It was three weeks before the family was told Keith’s chances of survival had much improved. He was able to begin a gruelling rehabilitation programme.

Following his dad’s recovery, Mark decided to run the London Marathon to say a huge thank you to the Critical Care Unit team.

He added: “After the rollercoaster ride we had in critical care, I decided to take the plunge. I’m by no means a runner and did five months’ intense training to try to prepare. I just thought; let’s make something good out of something really bad.”

He completed the marathon in four hours 28 minutes, and raised a fantastic £2,400 for Lancashire Teaching Hospitals’ Charity.

Paula Wilson, head of fundraising for the hospital charity said: “We are extremely grateful to Mark. The money he has raised will make a huge difference to others facing a similar journey.”

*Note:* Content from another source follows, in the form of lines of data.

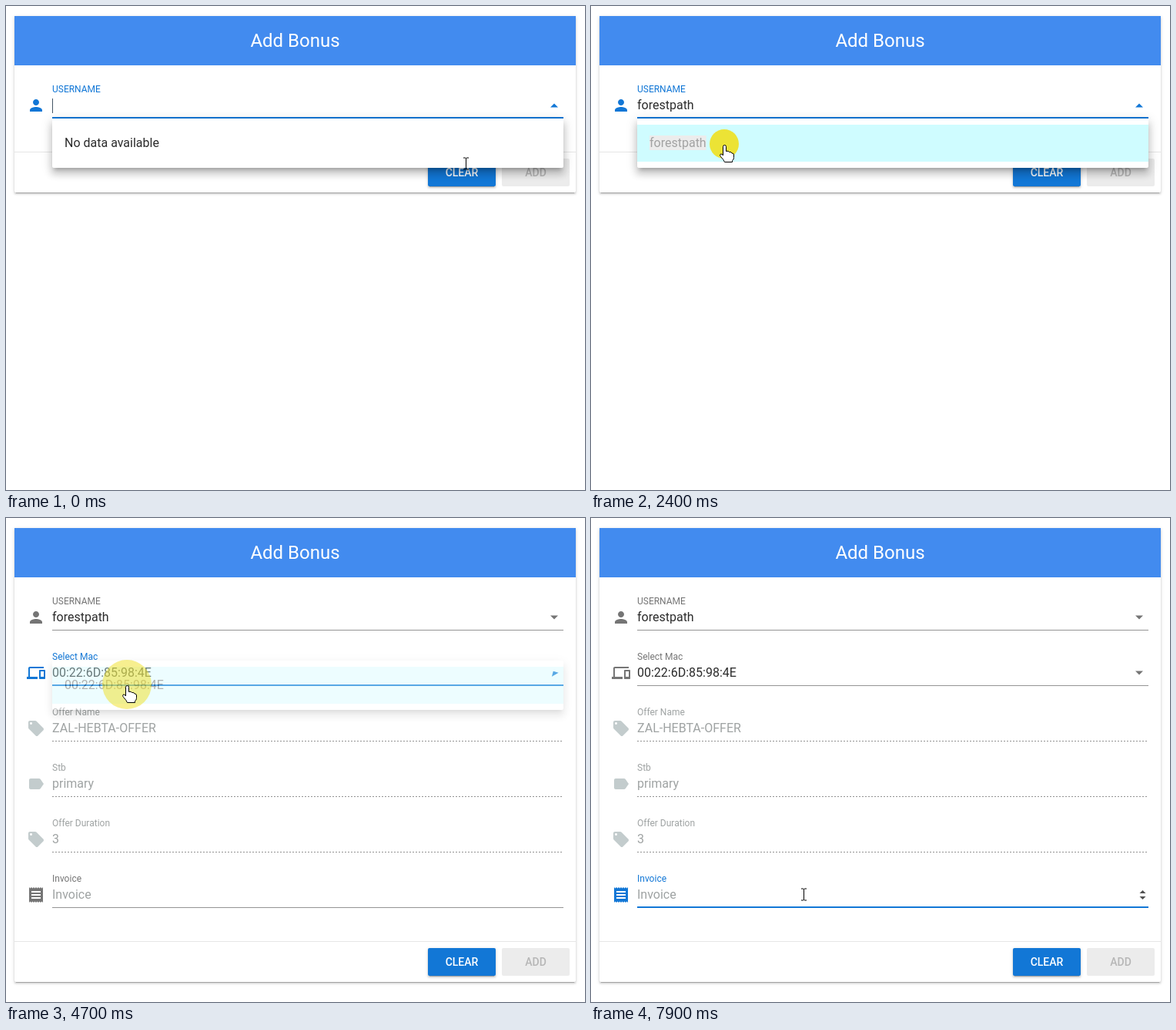
Animation, 752 px wide and 628 px high, one loop 8000 ms. Source, as an HTML page:

```html
<!DOCTYPE html>
<html lang="en">
<head>
<meta charset="utf-8">
<title>Add Bonus</title>
<style>
html, body { margin: 0; width: 100%; height: 100%; overflow: hidden; background: #fff; }
svg { display: block; font: 16px Roboto, sans-serif; }
text { white-space: pre; }
</style>
</head>
<body>
<svg id="stage" width="752" height="628" viewBox="0 0 752 628"></svg>
<script>
const LOOP = 8000, STEP = 100;
const BLUE = '#1277d6', INK = '#2b2b2b', GREY = '#757575', DIM = '#9fa3a3', PALE = '#c3cccd';
const LEFT = 60, WIDTH = 664, ROW = 72;
const USER = 'forestpath';
const USERS = ['forest_tdnhr', USER, 'foreland22', 'foamy_lake', 'foggy_mill', 'foxglove7'];
const MAC = '00:22:6D:85:98:4E';

const ICONS = {
  person: 'M12 12c2.21 0 4-1.79 4-4s-1.79-4-4-4-4 1.79-4 4 1.79 4 4 4zm0 2c-2.67 0-8 1.34-8 4v2h16v-2c0-2.66-5.33-4-8-4z',
  devices: 'M4 6h18V4H4c-1.1 0-2 .9-2 2v11H0v3h14v-3H4V6zm19 2h-6c-.55 0-1 .45-1 1v10c0 .55.45 1 1 1h6c.55 0 1-.45 1-1V9c0-.55-.45-1-1-1zm-1 9h-4v-7h4v7z',
  tag: 'M21.41 11.58l-9-9C12.05 2.22 11.55 2 11 2H4c-1.1 0-2 .9-2 2v7c0 .55.22 1.05.59 1.42l9 9c.36.36.86.58 1.41.58.55 0 1.05-.22 1.41-.59l7-7c.37-.36.59-.86.59-1.41 0-.55-.23-1.06-.59-1.42zM5.5 7C4.67 7 4 6.33 4 5.5S4.67 4 5.5 4 7 4.67 7 5.5 6.33 7 5.5 7z',
  label: 'M17.63 5.84C17.27 5.33 16.67 5 16 5L5 5.01C3.9 5.01 3 5.9 3 7v10c0 1.1.9 1.99 2 1.99L16 19c.67 0 1.27-.33 1.63-.84L22 12l-4.37-6.16z',
  receipt: 'M18 17H6v-2h12v2zm0-4H6v-2h12v2zm0-4H6V7h12v2zM3 22' + 'l1.5-1.5 1.5 1.5'.repeat(6) + 'V2' + 'l-1.5 1.5-1.5-1.5'.repeat(6) + 'z'
};
const POINTERS = {
  beam: ['M-3.5-7.5H-1L0-7 1-7.5H3.5M-3.5 7.5H-1L0 7 1 7.5H3.5M0-7V7', 'none'],
  arrow: ['M0 0V16l3.7-3.5 2.5 6 2.5-1-2.5-5.8H11.5Z', '#fff'],
  hand: ['M-2 2a2 2 0 0 1 4 0V8q3-1 4 1 3-.5 3.5 1.5 2.5 0 2.5 2V16q0 3-2 4v2H0q-1-3-5-7-2-3 .5-3.5 1.5 0 2.5 2Z', '#fff']
};

// Timelines: [time, value...]
const TYPED = [[0, 0], [400, 1], [500, 2], [700, 3], [800, 4], [1000, 6], [1200, 7], [1400, 9], [1500, 10]];
const POINTER = [[0, 'beam'], [2200, 'hand'], [2700, 'arrow'], [3500, 'hand'], [6100, 'arrow'], [6800, 'beam']];
const PATH = [[0, 597, 204], [200, 178, 130], [2000, 178, 130], [2300, 173, 180], [3300, 173, 180],
  [3500, 160, 198], [4000, 160, 198], [4300, 157, 217], [6000, 157, 217], [6100, 165, 241], [6900, 276, 488]];
const CLICKS = [2400, 3600, 4500, 7300];
const TO_MAC = 3730, TO_INVOICE = 7430;

const pen = document.createElement('canvas').getContext('2d');
const measure = s => (pen.font = '16px Roboto, sans-serif', pen.measureText(s).width);
const clamp = v => Math.max(0, Math.min(1, v));
const ease = p => 1 - (1 - p) ** 2;
const ramp = (t, start, span = 300) => clamp((t - start) / span);
const mix = (a, b, p) => a + (b - a) * p;
const at = (list, t) => list.findLast(k => k[0] <= t)[1];

const rect = (x, y, w, h, fill, more = '') =>
  `<rect x="${x}" y="${y}" width="${w}" height="${h}" fill="${fill}" ${more}/>`;
const text = (x, y, s, fill, size = 16, more = '') =>
  `<text x="${x}" y="${y}" fill="${fill}" font-size="${size}" ${more}>${s}</text>`;
const path = (d, x, y, fill, more = '') =>
  `<path d="${d}" transform="translate(${x} ${y})" fill="${fill}" ${more}/>`;

// Shadows as [offset, blur, spread, alpha]
const LOW = [[3, 1, -2, .2], [2, 2, 0, .14], [1, 5, 0, .12]];
const HIGH = [[5, 5, -3, .2], [8, 10, 1, .14], [3, 14, 2, .12]];
const raised = (x, y, w, h, fill, shadows) => shadows.map(([dy, blur, grow, a]) =>
  rect(x - grow, y + dy - grow, w + 2 * grow, h + 2 * grow, '#000',
    `opacity="${a}" style="filter:blur(${blur / 2}px)"`)).join('') + rect(x, y, w, h, fill, 'rx="2"');

function position(t) {
  const i = PATH.findIndex(k => k[0] > t);
  if (i < 0) return PATH.at(-1).slice(1);
  const [a, b] = [PATH[i - 1], PATH[i]], p = ramp(t, a[0], b[0] - a[0]);
  return [mix(a[1], b[1], p), mix(a[2], b[2], p)];
}

function field(row, icon, label, value, o = {}) {
  const y = row * ROW, { focus = false, line = 0, off = false, float = 1 } = o;
  const tone = focus ? BLUE : off ? DIM : GREY;
  let s = path(ICONS[icon], 27, 117 + y, focus ? BLUE : off ? PALE : GREY);
  s += text(LEFT, mix(134, 112, float) + y, label, tone, mix(16, 12, float));
  s += text(LEFT, 134 + y, value, o.hint || off ? DIM : INK);
  s += off
    ? `<path d="M${LEFT} ${145.5 + y}h${WIDTH}" stroke="#929292" stroke-dasharray="2 2"/>`
    : rect(LEFT, 145 + y, WIDTH, 1, o.hover ? INK : '#949494');
  if (line > 0) s += rect(LEFT + WIDTH * (1 - line) / 2, 144 + y, WIDTH * line, 2, focus ? BLUE : INK);
  if ('turn' in o) s += `<path d="M-5-2.5L0 2.5 5-2.5Z" fill="${tone}" transform="translate(712 ${129 + y}) rotate(${180 * o.turn})"/>`;
  return s;
}

function menu(y, items, opacity, o = {}) {
  if (opacity <= 0) return '';
  let s = raised(LEFT, y, WIDTH, Math.min(300, items.length * 48 + 16), '#fff', HIGH);
  if (o.picked) s += rect(LEFT, y + 8, WIDTH, 48, '#cffcff');
  items.forEach((item, i) => {
    const base = y + 37 + i * 48, match = o.match || '', w = measure(match);
    if (match) s += rect(76, base - 15, w, 19, '#ececec') + text(76, base, match, '#a2a2a2');
    s += text(76 + w, base, item.slice(match.length), INK);
  });
  return `<g opacity="${opacity}">${s}</g>`;
}

function button(x, y, s, fill, ink, shadows) {
  return raised(x, y, 88, 36, fill, shadows) +
    text(x + 44, y + 23, s, ink, 14, 'font-weight="500" text-anchor="middle"');
}

function draw(t) {
  const rows = t < 2600 ? 1 : t < 4600 ? 2 : 6, grow = (rows - 1) * ROW;
  const typed = USER.slice(0, at(TYPED, t));
  const toMac = ease(ramp(t, TO_MAC)), toInvoice = ease(ramp(t, TO_INVOICE));
  const onUser = t < TO_MAC, onInvoice = t >= TO_INVOICE, onMac = !onUser && !onInvoice;
  const caret = (x, y) => rect(x, y, 1, 19, '#456');

  let s = raised(11, 13, 729, 229 + grow, '#fff', LOW);
  s += rect(11, 13, 729, 64, '#428bef');
  s += text(375.5, 53, 'Add Bonus', '#fff', 24, 'text-anchor="middle"');
  s += rect(11, 189 + grow, 729, 1, '#e6e6e6');
  s += button(548, 198 + grow, 'CLEAR', BLUE, '#fff', LOW);
  s += button(644, 198 + grow, 'ADD', '#ececec', '#b6b6b6', []);

  s += field(0, 'person', 'USERNAME', typed, { focus: onUser, line: 1 - toMac, turn: 1 - ramp(t, 2550) });
  if (t < 1800) s += caret(LEFT + Math.round(measure(typed)), 120);
  if (rows > 1) s += field(1, 'devices', 'Select Mac', t < 4600 ? '' : MAC, {
    focus: onMac, line: toMac - toInvoice, float: toMac,
    turn: toMac * (1 - ramp(t, 4650))
  });
  if (rows > 2) {
    s += field(2, 'tag', 'Offer Name', 'ZAL-HEBTA-OFFER', { off: true });
    s += field(3, 'label', 'Stb', 'primary', { off: true });
    s += field(4, 'tag', 'Offer Duration', '3', { off: true });
    s += field(5, 'receipt', 'Invoice', 'Invoice', { focus: onInvoice, line: toInvoice, hint: true, hover: t >= 6800 });
    if (t >= 6800) s += path('M-4 4L0 0 4 4ZM-4 8L0 12 4 8Z', 716.5, 483, '#505050');
    if (onInvoice && t < 7900) s += caret(LEFT, 480);
  }

  const found = USERS.filter(u => u.startsWith(typed));
  s += menu(146, typed ? found : ['No data available'], 1 - ramp(t, 2430, 270), { match: typed, picked: t >= 2400 });
  s += menu(185, [MAC], ramp(t, 3650, 250) * (1 - ramp(t, 4530, 270)), { picked: t >= 4500 });

  const [x, y] = position(t);
  for (const c of CLICKS) {
    const age = t - c, alpha = .9 - age * .002;
    if (age >= 0 && alpha > 0)
      s += `<circle cx="${x}" cy="${y - 1}" r="${19 + age * .065}" fill="#f0e020" opacity="${alpha}"/>`;
  }
  const [shape, fill] = POINTERS[at(POINTER, t)];
  s += path(shape, x + .5, y + .5, fill, 'stroke="#000" stroke-linejoin="round"');
  return s;
}

const stage = document.getElementById('stage'), start = performance.now();
let last = -1;
function tick() {
  const t = Math.floor((performance.now() - start) % LOOP / STEP) * STEP;
  if (t !== last) stage.innerHTML = draw(last = t);
  requestAnimationFrame(tick);
}
tick();
</script>
</body>
</html>
```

Mark continued: “The care my dad received on the Critical Care Unit at Preston was brilliant. We couldn’t be more grateful or speak more highly of the nurses, consultants, physios and everyone in between that supported us.

“I’d like to say particular thanks to Manju, one of the nurses who was an absolute superstar! It was a pleasure to run the marathon for the team.”

Jane Platt, Matron for the Critical Care Unit at Lancashire Teaching Hospitals, said: “We are linking closely with the sepsis team to use the money for training and education among our staff, but also to raise awareness of sepsis with the general public.

“It was great to see Mark with his wife, mum and dad at our awards ceremony in May this year.

“Mark told the story of his dad’s admission to critical care and the experiences they had as a family. It was wonderful to see his dad looking so well.”

“Sepsis can be fatal if not treated quickly, and can affect anyone who has suffered from an injury or minor infection. Symptoms to look out for include a high temperature or low body temperature, chills and shivering, a fast heartbeat, problems with or changes to breathing, or feeling unlike your usual self.

“I would advise anyone who suspects that they have sepsis to seek urgent medical advice.”